You asked if every new trait or mutation is guaranteed to be a hit and command a high price. I think rarity-having something few others have-has an appeal to many people. I know it does for me, but I don't think this alone is enough to sustain the desirability of the animal or a high price. I think to be commercially interesting, an animal must be attractive, maybe a little difficult to obtain, and it must lend itself well to breeding in captivity.
As for my success, I think I've been lucky to obtain some of the most desirable python mutations initially, and I think I work hard. That's easy when you enjoy your work as much as I do! I work as hard to sell the animals as I do to breed them. On the business end of things, I think customer service is important. This is something I learned from my years in retail on both sides of the counter. Customers like to be treated well. I know I do! I try to make it a priority.
What python - or any herp, for that matter - do you consider to be the ideal pet?
First, I'd like to say that not every snake is suitable for every person. This goes for any pet. There's a reason its better for grandma to have a cat in her apartment than a mastiff. Not everyone is prepared to house and maintain every kind of python, either. Some captive reptiles demand more attention and care than others do. Some are more delicate in captivity, and for others, the size of the pet might be a factor.
I think any of the smaller python species-ball pythons, carpet pythons and blood pythons-are great first snakes. Most of the commonly bred colubrid species are great snakes for the inexperienced keeper. The same goes for leopard geckos and bearded dragons. In any case, the first-time keeper has a responsibility to learn as much about the animal before the purchase and prepare for it accordingly.
What advice can you give to new herp keepers who want to try their hand at breeding?
Breeding the animals we keep adds a new dimension to the experience. It's really satisfying to see eggs laid and hatch, and to see newborn snakes take their first meal. We've spent a lot of time talking about the economics of the business, but, for me, this is what it's all about.

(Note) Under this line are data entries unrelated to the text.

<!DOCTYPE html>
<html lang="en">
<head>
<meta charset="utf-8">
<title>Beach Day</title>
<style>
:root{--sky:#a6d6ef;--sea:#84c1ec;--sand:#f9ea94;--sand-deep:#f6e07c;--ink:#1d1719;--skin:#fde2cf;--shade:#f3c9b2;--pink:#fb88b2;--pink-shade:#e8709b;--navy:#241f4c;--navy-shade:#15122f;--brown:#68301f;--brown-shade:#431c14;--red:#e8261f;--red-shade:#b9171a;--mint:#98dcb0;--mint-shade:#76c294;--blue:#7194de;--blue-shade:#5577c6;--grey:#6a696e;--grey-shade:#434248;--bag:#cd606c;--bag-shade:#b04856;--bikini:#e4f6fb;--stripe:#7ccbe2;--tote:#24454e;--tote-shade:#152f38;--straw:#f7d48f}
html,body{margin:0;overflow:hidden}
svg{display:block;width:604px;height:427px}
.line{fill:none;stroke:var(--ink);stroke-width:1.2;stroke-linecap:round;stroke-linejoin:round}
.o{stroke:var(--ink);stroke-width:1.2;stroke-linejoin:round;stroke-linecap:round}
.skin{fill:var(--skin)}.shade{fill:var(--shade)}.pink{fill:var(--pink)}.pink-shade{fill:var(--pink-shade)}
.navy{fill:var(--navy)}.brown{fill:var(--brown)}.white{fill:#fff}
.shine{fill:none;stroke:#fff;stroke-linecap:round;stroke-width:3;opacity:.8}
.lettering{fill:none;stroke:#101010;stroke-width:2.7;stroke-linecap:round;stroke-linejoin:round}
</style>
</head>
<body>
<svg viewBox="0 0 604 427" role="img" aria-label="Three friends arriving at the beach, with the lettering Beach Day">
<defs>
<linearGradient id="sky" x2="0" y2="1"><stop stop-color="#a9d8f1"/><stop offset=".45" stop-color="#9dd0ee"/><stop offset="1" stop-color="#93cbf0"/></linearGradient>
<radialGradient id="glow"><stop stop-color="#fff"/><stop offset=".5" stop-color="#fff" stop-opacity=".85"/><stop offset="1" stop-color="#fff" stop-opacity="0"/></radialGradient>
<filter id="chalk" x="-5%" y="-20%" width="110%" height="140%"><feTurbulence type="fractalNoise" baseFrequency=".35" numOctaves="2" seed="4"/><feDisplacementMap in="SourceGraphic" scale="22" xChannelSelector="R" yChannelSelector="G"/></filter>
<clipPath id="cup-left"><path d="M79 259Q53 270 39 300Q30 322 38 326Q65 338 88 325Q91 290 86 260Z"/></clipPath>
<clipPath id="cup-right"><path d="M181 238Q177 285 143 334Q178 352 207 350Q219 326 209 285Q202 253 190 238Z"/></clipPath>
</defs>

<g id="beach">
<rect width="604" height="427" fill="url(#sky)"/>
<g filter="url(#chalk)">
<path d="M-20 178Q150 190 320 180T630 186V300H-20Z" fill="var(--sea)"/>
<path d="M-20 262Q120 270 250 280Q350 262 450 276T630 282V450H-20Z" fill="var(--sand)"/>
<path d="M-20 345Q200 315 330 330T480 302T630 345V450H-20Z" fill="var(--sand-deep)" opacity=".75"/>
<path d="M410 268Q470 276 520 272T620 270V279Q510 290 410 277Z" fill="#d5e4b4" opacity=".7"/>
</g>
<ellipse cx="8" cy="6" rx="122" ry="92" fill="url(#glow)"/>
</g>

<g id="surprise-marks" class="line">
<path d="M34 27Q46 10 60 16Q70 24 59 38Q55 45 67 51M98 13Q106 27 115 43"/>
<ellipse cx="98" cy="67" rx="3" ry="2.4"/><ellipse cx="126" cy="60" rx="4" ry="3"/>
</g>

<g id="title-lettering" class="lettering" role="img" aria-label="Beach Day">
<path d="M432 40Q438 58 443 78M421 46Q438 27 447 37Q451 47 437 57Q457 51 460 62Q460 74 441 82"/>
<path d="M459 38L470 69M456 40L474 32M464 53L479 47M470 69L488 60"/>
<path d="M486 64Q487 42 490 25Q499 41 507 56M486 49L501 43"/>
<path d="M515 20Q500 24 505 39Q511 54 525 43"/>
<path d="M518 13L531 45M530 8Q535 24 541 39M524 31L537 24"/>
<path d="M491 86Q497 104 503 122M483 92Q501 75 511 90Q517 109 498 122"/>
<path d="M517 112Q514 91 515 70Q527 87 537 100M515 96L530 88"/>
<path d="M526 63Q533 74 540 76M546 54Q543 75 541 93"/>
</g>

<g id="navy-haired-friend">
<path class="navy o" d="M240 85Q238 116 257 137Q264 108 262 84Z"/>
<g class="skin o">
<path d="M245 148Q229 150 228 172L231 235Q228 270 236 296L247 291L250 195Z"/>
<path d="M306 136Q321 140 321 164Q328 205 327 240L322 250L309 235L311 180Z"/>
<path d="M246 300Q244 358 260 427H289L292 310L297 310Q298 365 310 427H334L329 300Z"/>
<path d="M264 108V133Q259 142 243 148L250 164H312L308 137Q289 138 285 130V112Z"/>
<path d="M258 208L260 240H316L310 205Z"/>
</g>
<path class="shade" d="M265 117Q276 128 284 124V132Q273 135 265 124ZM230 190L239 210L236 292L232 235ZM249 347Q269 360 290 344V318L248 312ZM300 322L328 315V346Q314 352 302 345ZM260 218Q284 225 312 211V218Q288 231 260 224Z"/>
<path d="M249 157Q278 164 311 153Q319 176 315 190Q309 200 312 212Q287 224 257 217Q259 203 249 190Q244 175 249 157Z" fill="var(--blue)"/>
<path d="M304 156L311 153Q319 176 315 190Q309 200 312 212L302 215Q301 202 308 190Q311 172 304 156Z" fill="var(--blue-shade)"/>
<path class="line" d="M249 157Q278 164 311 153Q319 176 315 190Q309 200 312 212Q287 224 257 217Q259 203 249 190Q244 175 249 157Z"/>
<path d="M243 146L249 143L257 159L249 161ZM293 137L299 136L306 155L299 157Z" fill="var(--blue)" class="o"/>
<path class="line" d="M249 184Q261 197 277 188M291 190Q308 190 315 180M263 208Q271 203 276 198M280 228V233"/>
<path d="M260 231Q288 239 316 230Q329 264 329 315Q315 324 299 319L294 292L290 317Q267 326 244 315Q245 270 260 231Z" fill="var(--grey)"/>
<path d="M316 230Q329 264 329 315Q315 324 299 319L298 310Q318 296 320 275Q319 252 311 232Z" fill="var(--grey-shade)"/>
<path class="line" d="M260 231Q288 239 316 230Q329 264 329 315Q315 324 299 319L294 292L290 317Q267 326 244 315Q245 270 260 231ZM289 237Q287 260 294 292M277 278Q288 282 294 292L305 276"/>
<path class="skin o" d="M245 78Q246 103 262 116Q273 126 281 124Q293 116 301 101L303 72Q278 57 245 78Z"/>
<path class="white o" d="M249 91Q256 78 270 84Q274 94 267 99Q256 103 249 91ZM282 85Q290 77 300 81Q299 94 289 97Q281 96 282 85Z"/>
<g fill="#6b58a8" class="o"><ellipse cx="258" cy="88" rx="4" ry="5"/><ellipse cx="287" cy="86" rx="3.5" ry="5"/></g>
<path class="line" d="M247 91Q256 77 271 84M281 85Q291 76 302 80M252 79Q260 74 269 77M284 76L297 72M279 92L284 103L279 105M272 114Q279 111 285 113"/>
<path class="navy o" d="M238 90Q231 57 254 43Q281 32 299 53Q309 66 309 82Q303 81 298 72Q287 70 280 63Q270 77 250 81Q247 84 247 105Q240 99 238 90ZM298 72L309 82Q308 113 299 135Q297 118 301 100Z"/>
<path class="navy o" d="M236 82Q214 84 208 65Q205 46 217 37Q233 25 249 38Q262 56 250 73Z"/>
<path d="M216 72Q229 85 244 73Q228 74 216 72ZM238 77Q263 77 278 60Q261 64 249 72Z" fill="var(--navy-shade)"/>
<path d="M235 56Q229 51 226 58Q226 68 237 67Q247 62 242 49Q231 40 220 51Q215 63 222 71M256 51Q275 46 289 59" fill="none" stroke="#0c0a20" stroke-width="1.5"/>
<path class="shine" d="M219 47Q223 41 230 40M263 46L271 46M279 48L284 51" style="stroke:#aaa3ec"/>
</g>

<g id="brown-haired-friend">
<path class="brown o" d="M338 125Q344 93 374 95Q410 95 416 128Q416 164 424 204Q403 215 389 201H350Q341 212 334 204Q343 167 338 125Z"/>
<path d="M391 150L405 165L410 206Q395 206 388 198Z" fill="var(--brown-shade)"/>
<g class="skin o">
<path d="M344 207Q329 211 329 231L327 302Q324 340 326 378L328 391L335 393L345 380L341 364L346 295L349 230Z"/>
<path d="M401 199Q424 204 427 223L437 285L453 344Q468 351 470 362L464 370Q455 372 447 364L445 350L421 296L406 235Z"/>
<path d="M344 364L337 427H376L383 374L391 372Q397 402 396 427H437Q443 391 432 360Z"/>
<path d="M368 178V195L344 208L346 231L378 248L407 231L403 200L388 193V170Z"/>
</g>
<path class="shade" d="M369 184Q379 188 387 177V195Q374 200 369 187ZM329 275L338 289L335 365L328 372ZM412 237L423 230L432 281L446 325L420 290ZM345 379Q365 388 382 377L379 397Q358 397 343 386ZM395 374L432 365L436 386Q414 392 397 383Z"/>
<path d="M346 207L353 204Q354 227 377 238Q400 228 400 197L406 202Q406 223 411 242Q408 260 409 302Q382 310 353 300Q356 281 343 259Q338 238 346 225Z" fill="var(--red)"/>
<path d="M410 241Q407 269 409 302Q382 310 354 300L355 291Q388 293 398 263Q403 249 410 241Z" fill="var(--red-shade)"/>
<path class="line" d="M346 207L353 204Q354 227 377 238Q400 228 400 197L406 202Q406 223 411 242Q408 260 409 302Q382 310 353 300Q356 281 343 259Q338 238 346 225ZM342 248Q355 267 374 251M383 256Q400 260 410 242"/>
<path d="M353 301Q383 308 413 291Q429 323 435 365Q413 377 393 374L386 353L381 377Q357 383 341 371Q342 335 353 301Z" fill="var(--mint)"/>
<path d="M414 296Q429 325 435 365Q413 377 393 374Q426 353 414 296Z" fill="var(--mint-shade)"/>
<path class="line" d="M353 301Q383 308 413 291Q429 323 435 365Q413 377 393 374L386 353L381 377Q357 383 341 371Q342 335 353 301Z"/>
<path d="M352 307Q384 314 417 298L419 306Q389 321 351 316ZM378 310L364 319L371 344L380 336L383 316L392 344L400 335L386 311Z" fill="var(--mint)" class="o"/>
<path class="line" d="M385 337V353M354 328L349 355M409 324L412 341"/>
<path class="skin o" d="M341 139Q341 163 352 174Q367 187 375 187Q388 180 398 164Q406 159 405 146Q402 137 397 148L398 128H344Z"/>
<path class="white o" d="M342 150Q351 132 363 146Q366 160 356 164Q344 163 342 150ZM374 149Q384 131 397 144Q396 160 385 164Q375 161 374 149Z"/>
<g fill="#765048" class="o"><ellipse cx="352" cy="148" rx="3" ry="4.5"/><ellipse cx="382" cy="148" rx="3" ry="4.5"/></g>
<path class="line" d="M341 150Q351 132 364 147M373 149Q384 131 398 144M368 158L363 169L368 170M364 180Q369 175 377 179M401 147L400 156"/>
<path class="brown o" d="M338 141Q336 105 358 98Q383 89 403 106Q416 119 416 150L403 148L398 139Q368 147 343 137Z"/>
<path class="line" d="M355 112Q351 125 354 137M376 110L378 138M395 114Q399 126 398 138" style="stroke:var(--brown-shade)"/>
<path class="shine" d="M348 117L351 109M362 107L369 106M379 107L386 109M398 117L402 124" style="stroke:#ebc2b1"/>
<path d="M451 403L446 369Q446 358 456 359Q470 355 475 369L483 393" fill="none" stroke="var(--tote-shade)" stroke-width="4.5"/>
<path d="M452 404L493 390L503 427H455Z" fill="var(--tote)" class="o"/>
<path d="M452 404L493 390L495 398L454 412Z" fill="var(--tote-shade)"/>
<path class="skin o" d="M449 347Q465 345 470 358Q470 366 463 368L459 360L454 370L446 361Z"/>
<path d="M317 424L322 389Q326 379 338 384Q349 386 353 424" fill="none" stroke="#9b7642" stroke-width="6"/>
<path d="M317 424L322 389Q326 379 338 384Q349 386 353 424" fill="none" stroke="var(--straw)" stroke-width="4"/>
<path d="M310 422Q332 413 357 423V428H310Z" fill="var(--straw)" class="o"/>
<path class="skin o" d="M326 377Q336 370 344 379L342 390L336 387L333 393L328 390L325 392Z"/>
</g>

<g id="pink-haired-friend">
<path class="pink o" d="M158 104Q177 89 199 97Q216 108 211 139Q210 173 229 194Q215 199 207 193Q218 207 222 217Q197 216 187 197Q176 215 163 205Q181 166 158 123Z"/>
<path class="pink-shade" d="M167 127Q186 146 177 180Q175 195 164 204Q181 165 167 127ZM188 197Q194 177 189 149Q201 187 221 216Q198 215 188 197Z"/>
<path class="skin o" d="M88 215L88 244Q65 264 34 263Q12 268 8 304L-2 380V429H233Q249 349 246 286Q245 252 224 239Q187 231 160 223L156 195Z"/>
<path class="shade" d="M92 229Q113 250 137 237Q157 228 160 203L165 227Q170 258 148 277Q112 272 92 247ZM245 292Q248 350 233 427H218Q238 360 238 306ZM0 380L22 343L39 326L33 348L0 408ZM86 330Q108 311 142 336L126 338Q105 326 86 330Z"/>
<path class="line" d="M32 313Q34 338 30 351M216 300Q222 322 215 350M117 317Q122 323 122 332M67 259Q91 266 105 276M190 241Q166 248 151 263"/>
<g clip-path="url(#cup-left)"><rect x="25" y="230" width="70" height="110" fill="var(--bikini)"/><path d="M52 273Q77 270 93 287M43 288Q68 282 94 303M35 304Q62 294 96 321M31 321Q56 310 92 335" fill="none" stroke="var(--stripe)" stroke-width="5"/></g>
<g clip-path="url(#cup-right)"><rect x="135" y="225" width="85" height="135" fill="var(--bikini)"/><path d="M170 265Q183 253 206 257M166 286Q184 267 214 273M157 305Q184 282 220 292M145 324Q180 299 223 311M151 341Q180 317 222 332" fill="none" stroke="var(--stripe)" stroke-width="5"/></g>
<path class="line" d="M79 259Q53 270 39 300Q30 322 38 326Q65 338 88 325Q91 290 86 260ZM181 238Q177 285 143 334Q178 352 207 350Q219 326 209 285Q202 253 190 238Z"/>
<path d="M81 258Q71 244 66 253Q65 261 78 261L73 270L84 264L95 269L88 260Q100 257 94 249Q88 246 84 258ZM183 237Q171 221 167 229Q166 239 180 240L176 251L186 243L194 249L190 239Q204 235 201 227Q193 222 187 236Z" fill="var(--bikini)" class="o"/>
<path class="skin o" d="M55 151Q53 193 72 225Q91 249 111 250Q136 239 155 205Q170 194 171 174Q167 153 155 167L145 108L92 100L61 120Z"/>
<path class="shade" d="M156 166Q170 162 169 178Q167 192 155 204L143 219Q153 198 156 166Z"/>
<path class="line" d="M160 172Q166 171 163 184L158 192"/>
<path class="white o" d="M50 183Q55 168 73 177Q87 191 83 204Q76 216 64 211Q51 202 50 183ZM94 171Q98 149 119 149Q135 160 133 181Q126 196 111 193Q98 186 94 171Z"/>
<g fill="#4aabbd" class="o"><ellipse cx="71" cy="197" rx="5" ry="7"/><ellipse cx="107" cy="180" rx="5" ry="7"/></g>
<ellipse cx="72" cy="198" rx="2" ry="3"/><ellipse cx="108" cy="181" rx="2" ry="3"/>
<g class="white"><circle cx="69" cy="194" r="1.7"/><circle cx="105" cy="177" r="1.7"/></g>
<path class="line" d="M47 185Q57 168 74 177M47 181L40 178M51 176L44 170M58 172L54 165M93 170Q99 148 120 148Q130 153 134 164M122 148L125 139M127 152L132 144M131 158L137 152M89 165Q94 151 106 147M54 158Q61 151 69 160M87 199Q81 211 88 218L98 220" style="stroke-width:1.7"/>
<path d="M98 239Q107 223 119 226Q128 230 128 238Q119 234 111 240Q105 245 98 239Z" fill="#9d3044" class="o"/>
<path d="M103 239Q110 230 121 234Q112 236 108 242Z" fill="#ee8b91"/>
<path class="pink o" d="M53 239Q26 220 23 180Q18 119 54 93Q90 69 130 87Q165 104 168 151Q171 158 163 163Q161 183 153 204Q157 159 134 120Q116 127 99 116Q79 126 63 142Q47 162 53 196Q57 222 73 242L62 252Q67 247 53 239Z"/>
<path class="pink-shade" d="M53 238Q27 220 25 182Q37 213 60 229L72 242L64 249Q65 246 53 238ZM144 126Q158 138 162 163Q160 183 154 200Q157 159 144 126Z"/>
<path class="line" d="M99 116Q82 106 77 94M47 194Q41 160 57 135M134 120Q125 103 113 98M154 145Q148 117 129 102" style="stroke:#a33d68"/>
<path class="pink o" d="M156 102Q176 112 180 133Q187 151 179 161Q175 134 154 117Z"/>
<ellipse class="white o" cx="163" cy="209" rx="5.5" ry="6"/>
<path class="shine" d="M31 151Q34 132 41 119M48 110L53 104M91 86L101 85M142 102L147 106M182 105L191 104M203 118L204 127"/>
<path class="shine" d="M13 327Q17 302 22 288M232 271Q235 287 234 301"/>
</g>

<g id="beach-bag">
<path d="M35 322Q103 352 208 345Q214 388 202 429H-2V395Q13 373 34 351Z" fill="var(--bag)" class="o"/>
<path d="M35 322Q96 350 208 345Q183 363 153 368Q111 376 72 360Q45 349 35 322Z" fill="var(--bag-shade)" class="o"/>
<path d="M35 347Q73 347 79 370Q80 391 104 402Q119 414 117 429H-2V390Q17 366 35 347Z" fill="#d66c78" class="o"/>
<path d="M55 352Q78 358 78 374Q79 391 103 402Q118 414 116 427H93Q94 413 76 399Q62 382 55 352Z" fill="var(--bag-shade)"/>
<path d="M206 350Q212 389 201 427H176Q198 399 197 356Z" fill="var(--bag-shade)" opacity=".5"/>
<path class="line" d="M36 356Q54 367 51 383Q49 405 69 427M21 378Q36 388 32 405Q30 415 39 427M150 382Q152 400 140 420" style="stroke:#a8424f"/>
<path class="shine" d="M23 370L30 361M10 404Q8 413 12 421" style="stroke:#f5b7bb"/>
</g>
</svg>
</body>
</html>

For the first-time breeder, I'd say pick a species that you like. Try something that lends itself to breeding in captivity, something other people are breeding. Read what you can, talk to people. Find a breeder that works with the same kind of animal, ask questions and get your animals from him (not the guy who sells the same thing for $5 less and won't return your calls). Do business with the people who help you.
Where do you see herpetoculture going in the next 10 years?
I think there must be many reptiles and amphibians that would make great captives. Ten years ago, how many of us could have predicted the success of the bearded dragon? What other animals are out there that have the same potential to make great pets? What other feeder animals and insects could we be using now? What animals might we learn how to produce that we currently don't breed with regularity? We might find answers to all of these questions in the next 10 years.
I think we need to work hard to preserve our rights, to fight ill-advised local regulations that restrict our ability to pursue our interests. Ten years ago, I couldn't have predicted where we are today. I'm sure the next 10 years will hold a lot of surprises.
In closing, are there any final comments you would like to make?
I love snakes! I'm grateful every day that I enjoy my work as much as I do. It's not that the job doesn't have its own special set of headaches, but really, you can't beat the snake biz!